Alcohol Rehab Programs in Pittsburgh, Pennsylvania
Alcohol rehab is a comprehensive addiction treatment program that helps people with an alcohol addiction recover successfully for the long-term. Alcohol rehab offers a number of treatments and therapies that are directed towards treating the withdrawal, mental addiction, and physical cravings for alcohol.
To hear more about alcohol rehab treatment options, call Drug Treatment Centers Pittsburgh at (412) 235-2317.
Alcohol Abuse vs. Alcohol Addiction
Alcohol abuse and addiction are very different, although abuse can lead to physical dependence.
Substance abuse is characterized by binge drinking, which is drinking enough in two hours to increase the blood alcohol content to .08 percent. Blacking out is a common sign of substance abuse and involves memory lapses of some or all of the events that occurred while under the influence. Additional signs of abuse include:
- Engaging in risky behaviors while drinking
- Getting into trouble with the law as a result of drinking
- Drinking to self-medicate.
Addiction occurs when brain structures and functions change as a result of building up a tolerance to drinking, which means that the body requires more and more alcohol to get the same effects. In addition to building up a tolerance, other signs and symptoms of addiction include:
- Neglecting responsibilities at home and in the community.
- Experiencing intense cravings.
- Continuing to drink despite negative consequences.
- Continuing to drink despite trying to stop or wanting to stop.
- Experiencing withdrawal symptoms.
- Abandoning activities once enjoyed.
How Does Alcohol Abuse Turn Into an Addiction?
Initially, drinking increases the effects of GABA, a neurotransmitter responsible for producing feelings of calm and well-being. Over time, however, drinking suppresses the activity of GABA, and more drinks are needed to get the desired effects. At the same time, the activity of the neurotransmitter glutamate, which is responsible for feelings of excitement, is suppressed, and it responds by functioning at a higher level than normal.
Once these brain functions have changed, quitting drinking will cause the activity of these neurotransmitters to rebound, and withdrawal symptoms will set in as the body's way of indicating that it needs alcohol to operate "normally." Once this occurs, it's clear that a physical addiction has set in.

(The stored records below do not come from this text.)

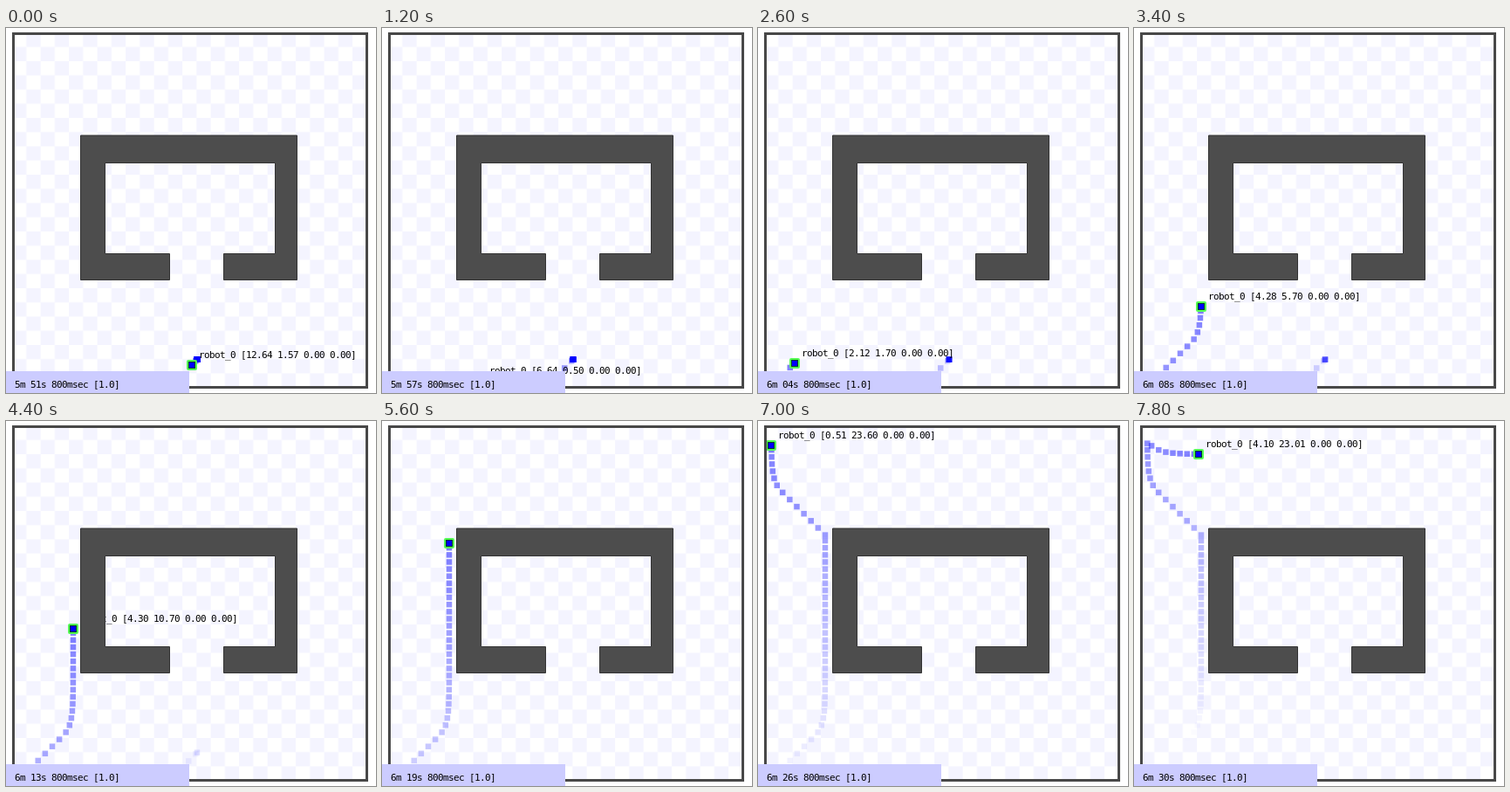
Write an HTML page that moves like this. It is 424 by 418 pixels and loops after 8000 ms.

```html
<!DOCTYPE html>
<html>
<head>
<meta charset="utf-8">
<style>
html, body { margin: 0; width: 100%; height: 100%; overflow: hidden; background: #fff; }
svg { display: block; width: 424px; height: 418px; }
text { font: 11px "DejaVu Sans Mono", "Liberation Mono", monospace; letter-spacing: -0.62px; white-space: pre; fill: #000; }
</style>
</head>
<body>
<svg viewBox="0 0 424 418">
  <defs>
    <pattern id="checker" x="7.1" y="5.45" width="32.5" height="32.5" patternUnits="userSpaceOnUse">
      <path d="M16.25 0h16.25v16.25h-16.25zM0 16.25h16.25v16.25H0z" fill="#f4f4ff"/>
    </pattern>
  </defs>
  <rect width="424" height="418" fill="#fff"/>
  <rect x="8.5" y="6.5" width="405" height="405" fill="url(#checker)"/>
  <g id="trail" fill="#00f"></g>
  <g id="robot">
    <rect x="-5" y="-5" width="10" height="10" rx="1" fill="#00f" stroke="#5f5" stroke-width="2"/>
    <rect x="-3.5" y="-3.5" width="7" height="7" fill="#00f" stroke="#003c28"/>
  </g>
  <text id="label"></text>
  <rect x="8.5" y="6.5" width="405" height="405" fill="none" stroke="#484848" stroke-width="3"/>
  <path d="M85.5 123H333.5V288.5H249.5V258.5H308.5V154.5H113.5V258.5H187.5V288.5H85.5Z" fill="#4d4d4d" stroke="#333"/>
  <rect y="393" width="210" height="25" fill="#ccf"/>
  <text id="clock" x="10" y="411.5"></text>
</svg>
<script>
const STEP = 200, STEPS = 40, SCALE = 16.25, GAIN = 1.3, LIFE = 250, MARKS = 50;
const $ = id => document.getElementById(id);
const px = x => 7.1 + SCALE * x;
const py = y => 411.7 - SCALE * y;

// Legs of the drive: end time in tenths of a second, goal x, goal y
const legs = [[118, 0.5, 0.5], [287, 4.3, 17.7], [354, 0.5, 24.25], [400, 24, 23]];
const START = -4;
const path = [[13.04, 1.97]];
const speed = err => Math.max(-1, Math.min(1, GAIN * err));

for (let i = START; i < 400; i++) {
  const [x, y] = path[path.length - 1];
  const [, gx, gy] = legs.find(leg => i < leg[0]);
  path.push([x + speed(gx - x) / 10, y + speed(gy - y) / 10]);
}
const poseAt = tenth => path[Math.max(0, tenth - START)];

const marks = Array.from({ length: MARKS }, () => {
  const r = document.createElementNS("http://www.w3.org/2000/svg", "rect");
  r.setAttribute("width", 6.5);
  r.setAttribute("height", 6.5);
  return $("trail").appendChild(r);
});

function draw(step) {
  const now = step * 10;
  marks.forEach((mark, j) => {
    const age = 3 + 5 * j;
    const [x, y] = poseAt(now - age);
    mark.setAttribute("x", px(x) - 3.25);
    mark.setAttribute("y", py(y) - 3.25);
    mark.setAttribute("opacity", 0.5 * (1 - age / LIFE));
  });

  const [x, y] = poseAt(now);
  const cx = Math.round(px(x)), cy = Math.round(py(y));
  $("robot").setAttribute("transform", `translate(${cx} ${cy})`);
  $("label").setAttribute("x", cx + 8);
  $("label").setAttribute("y", cy - 8);
  $("label").textContent = `robot_0 [${x.toFixed(2)} ${y.toFixed(2)} 0.00 0.00]`;

  const sec = 351 + step;
  $("clock").textContent =
    `${Math.floor(sec / 60)}m ${String(sec % 60).padStart(2, "0")}s 800msec [1.0]`;
}

const origin = performance.now();
function tick() {
  draw(Math.floor((performance.now() - origin) / STEP) % STEPS);
  requestAnimationFrame(tick);
}
tick();
</script>
</body>
</html>
```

How Alcohol Rehab Works
Breaking the physical addiction is the first step in alcoholism treatment. Medical detox is used to break the physical addiction and involves administering medications as needed to prevent or alleviate the intensity of certain withdrawal symptoms, which may include a highly dangerous or fatal condition known as delirium tremens, or DTs.
After medical detox has broken the physical addiction, various treatment therapies are employed to address the far more complex psychological aspects of the addiction. These typically include cognitive and behavioral therapies, which help patients develop self-awareness concerning their ideas, attitudes, and beliefs surrounding the addiction.
Alcohol rehab starts with medical detoxification, which breaks the physical addiction with the help of medications that are administered by physicians to reduce the intensity of withdrawal symptoms associated with reducing or abstaining from drinking. The second phase of rehab is the treatment phase, during which various therapies are used to treat the complex issues behind the addiction. The third phase of rehab is the implementation of an aftercare plan to help prevent relapse once treatment has been successfully completed.
After treatment is successfully completed, a relapse prevention plan is personalized and implemented to help patients maintain the momentum for recovery gained in treatment. The aftercare plan will typically include ongoing group, individual, and family therapy as well as participation in a community support group like Alcoholics Anonymous or Smart Recovery.